In the spring of 1784, Edmund’s operations were changed to the military district in Kentucky on the south side of the Green River. He soon settled upon a tract of land upon which he afterwards laid out the town of Edmonton.
Surveying the wilderness was dangerous:
Many creeks and branches were named by survey crews. One of them which is a tributary of the Little Barren is now known as No Bob Creek it was the Edmund Rogers survey crew that named it for the missing hunter “Bob” who failed to return one evening and was never seen again.
Edmund once said this about surveying in the wilderness that that was Kentucky:
“I was occasionally compelled to abandon my operations on account of signs and Indian attacks. On one occasion when in hot pursuit of my survey crew they overtook and killed one of our company. I impute my escape alone to the time occupied in dispatching the unfortunate individual who fell into their hands.”
Edmund Rogers owned land all over southern and western Kentucky. He chose to live in the town he loved, Edmonton.
He met Mary Shirley, or Polly as she affectionately called her when he was a 46 year old.
In later years Mary Shirley Rogers recounted how they met. She said:
“He was in a tree looking for signs of property lines when he fell out of the tree.
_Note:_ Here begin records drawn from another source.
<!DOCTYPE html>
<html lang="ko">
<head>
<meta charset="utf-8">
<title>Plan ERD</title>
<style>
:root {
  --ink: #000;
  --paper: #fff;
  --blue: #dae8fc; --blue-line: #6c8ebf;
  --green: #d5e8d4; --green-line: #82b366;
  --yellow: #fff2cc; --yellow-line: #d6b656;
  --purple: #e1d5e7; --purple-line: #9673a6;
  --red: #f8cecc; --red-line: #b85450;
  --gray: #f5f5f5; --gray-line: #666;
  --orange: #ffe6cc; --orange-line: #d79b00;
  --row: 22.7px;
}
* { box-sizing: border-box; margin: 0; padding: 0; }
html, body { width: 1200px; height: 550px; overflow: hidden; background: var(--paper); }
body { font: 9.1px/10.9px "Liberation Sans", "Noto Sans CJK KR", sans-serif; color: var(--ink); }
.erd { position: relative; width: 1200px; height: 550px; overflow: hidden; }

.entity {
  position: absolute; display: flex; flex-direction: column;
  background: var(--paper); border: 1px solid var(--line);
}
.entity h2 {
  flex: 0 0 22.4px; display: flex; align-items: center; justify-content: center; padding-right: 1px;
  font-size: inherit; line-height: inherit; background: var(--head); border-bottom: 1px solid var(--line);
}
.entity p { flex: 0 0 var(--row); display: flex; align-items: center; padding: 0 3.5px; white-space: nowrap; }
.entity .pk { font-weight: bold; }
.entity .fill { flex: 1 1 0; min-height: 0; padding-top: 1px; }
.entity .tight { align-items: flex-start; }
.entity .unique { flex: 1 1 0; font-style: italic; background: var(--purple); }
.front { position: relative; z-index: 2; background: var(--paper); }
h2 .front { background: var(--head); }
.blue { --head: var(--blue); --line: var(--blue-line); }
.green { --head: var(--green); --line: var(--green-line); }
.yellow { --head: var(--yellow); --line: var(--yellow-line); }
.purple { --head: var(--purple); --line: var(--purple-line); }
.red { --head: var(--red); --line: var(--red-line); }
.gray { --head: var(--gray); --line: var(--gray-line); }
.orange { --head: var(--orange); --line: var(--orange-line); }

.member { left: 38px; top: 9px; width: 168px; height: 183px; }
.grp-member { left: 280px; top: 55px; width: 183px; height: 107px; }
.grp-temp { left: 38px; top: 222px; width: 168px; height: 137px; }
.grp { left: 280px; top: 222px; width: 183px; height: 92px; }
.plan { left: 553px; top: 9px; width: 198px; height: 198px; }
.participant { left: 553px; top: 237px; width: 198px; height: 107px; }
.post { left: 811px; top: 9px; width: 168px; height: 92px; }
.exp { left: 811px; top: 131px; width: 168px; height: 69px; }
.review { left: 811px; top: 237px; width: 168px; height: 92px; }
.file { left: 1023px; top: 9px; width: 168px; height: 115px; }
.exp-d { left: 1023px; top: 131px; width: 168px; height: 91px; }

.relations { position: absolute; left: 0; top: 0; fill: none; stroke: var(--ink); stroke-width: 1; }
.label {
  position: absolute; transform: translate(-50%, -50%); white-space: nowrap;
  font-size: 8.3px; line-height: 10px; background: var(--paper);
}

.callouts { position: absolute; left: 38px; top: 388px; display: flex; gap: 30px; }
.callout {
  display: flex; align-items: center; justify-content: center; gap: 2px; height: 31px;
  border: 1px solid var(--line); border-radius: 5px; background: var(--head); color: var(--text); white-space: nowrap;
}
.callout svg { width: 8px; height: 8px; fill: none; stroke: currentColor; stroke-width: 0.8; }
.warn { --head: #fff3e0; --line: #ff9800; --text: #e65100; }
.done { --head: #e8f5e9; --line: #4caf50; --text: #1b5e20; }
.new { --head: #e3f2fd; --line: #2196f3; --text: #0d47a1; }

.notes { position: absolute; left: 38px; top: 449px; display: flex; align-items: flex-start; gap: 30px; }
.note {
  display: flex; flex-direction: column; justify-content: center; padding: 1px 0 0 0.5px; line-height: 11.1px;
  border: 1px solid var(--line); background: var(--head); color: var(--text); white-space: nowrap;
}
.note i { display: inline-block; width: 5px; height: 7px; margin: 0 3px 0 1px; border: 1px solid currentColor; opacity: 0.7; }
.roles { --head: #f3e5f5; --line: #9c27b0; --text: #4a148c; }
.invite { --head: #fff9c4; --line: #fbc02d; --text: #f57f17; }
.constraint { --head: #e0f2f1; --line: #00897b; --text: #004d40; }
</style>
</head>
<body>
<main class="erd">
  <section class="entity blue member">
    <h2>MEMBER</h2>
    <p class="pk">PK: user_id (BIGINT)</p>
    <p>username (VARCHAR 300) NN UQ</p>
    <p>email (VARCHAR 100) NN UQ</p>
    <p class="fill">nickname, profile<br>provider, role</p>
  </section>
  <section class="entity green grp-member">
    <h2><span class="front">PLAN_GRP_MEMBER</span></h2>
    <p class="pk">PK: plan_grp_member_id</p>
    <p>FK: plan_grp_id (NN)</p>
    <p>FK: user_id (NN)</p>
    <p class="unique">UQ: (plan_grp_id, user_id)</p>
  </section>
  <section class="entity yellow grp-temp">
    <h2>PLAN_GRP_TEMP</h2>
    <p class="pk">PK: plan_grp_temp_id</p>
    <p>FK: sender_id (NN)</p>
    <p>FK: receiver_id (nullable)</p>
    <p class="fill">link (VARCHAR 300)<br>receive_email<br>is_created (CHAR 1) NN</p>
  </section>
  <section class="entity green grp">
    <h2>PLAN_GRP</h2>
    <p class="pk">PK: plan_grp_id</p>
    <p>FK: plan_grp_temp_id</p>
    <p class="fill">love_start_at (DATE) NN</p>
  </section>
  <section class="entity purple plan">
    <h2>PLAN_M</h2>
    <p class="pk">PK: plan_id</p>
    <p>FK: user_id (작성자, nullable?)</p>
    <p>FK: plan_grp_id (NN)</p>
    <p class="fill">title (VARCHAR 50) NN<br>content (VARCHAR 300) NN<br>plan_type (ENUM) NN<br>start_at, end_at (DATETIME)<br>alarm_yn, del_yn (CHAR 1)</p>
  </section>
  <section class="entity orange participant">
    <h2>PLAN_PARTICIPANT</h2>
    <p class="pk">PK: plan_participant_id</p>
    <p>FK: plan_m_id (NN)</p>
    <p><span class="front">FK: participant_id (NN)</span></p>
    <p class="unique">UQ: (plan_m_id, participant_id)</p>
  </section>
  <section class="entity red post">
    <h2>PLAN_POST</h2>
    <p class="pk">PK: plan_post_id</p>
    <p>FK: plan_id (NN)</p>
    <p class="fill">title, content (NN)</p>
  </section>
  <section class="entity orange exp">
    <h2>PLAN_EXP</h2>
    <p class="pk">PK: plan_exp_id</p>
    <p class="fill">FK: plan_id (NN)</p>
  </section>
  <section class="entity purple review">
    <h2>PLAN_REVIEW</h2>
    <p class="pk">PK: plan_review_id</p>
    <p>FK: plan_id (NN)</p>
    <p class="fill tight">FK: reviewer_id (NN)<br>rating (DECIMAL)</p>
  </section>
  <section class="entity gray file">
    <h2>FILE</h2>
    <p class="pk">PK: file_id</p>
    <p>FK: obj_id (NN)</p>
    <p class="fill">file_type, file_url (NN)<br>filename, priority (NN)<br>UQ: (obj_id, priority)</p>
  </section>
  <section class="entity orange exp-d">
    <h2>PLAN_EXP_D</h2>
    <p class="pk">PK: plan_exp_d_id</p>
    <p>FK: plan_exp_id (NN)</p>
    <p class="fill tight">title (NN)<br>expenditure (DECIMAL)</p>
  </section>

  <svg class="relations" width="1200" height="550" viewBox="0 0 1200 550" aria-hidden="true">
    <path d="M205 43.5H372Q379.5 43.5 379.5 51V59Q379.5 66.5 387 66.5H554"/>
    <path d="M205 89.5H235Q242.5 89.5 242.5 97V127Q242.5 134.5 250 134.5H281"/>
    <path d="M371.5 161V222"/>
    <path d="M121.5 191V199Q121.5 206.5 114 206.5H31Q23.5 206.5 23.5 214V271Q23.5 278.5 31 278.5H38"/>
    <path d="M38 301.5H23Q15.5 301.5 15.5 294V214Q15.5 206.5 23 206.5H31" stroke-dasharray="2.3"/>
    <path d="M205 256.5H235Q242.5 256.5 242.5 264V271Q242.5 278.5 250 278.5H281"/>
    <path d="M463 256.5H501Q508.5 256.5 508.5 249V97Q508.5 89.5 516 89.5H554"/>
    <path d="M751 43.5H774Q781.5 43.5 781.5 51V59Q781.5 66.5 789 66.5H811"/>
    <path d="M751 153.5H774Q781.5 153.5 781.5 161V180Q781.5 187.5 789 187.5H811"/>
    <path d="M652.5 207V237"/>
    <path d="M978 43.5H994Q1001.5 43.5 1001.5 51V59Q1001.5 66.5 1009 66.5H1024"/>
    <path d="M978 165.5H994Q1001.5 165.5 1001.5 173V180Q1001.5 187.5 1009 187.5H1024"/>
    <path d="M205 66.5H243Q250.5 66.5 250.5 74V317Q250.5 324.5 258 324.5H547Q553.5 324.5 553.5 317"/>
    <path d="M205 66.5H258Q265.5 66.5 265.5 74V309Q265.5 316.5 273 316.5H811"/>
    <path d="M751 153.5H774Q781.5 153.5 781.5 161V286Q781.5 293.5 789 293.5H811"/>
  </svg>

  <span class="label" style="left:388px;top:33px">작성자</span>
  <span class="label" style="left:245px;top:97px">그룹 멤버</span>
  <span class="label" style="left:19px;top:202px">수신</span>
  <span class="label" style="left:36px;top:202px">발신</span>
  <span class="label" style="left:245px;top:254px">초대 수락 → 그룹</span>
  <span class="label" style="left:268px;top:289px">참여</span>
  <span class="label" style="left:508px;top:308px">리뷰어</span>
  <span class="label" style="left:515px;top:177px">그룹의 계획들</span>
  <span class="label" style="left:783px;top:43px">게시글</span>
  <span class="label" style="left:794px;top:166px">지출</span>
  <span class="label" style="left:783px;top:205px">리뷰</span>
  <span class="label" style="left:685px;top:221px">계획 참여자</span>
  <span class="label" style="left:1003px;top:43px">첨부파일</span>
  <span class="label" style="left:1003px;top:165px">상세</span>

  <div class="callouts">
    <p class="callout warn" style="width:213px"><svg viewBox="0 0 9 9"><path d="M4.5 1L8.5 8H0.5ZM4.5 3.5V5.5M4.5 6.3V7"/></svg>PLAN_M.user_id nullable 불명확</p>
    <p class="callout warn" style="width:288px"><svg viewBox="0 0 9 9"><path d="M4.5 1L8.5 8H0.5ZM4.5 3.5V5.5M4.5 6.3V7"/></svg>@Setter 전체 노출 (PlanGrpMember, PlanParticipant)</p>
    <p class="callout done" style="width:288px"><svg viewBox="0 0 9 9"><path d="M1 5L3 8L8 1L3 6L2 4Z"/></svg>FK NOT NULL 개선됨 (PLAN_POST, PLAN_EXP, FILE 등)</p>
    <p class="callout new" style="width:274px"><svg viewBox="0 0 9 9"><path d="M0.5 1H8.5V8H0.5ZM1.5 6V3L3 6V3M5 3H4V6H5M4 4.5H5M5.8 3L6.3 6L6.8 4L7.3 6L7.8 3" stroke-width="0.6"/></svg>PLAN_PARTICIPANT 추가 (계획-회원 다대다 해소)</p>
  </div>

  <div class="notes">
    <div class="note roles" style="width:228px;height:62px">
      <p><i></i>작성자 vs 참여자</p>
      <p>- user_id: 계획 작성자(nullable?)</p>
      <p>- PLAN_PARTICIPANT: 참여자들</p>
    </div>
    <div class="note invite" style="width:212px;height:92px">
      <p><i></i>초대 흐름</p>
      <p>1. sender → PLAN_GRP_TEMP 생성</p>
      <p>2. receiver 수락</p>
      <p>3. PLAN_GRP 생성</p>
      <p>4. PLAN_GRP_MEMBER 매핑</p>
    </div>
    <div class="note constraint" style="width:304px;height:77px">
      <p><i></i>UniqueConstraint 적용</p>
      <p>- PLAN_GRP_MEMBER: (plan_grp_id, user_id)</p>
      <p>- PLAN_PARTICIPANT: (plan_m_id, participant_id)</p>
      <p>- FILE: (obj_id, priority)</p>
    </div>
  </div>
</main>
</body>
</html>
I saw him fall and invited him to my father’s house.”
Edmund’s belief in the role divine providence played in meeting his future wife was recounted to historian Lewis Collins who recounted it in a History of Kentucky published in 1847 (four years after Edmund’s death) He told Collins:
“It was while surveying lands that I met Mary Shirley and it was all the cause of falling off a log. It happened on the day I left Pittman station to go into the wilderness south of Green River. I had been attempting to cross a River, I slipped off the log and fell into the river. I got my papers wet, and was induced to return to the station to dry them, and then to take a new start. Upon my return, I met with a stranger who had a large number of warrants and made a contract with him for their location. Under this contract, I secured the land around Edmonton where I lived. If I had not fallen into the Creek, I should not have turned back; if I had not returned to the station, I should not have made the contract by which I obtained the land on which I settled, if I had not got that land I should not have lived upon it: if I had not lived there I should have been thrown into a different society and most probably would never have seen the lady I married and of course would not have had the life and children I have and as a further consequence the very existence and destiny of those children and their descendants through all coming generations and the influence they may exercise in families neighborhoods and counties depended upon my falling from the log.”
Edmund and Polly had 7 daughters and one son. No doubt their descendants are in the hundreds.
He was 81 years old at his death August 28, 1843. He is said to have been in a perfect mind to his last breath. About an hour before he died he was seen to smile and being asked why he was smiling he said: “I was thinking of the vain efforts of three of the best physicians in the country to save the life of an old man when his time had come. “
His will is recorded in the Barren County Clerk’s Office.
He gave his son John T. Rogers his compass, chain and plotting instruments with which he surveyed the very property on which we stand.
This is my favorite line from the will speaking to us across the centuries in reference to his brother John Rogers who was a Captain in the Virginia line:
“The diploma of my brother John showing that he was a member of the Society of Cincinnati established by the officers of the Revolutionary war is now in a frame I give to my son John hoping that he and his descendants whenever they look upon it remember their country and devote themselves when necessary to the maintenance of her rights like those who established its independence.”
And thus ended the life of Edmund Rogers, my grandfather’s great-grandfather, I am very grateful that the community that he loved has continued to honor his memory. It has been a privilege to share some of his histories with you today.
The only known photo of Edmund Rogers, for whom Edmonton is named.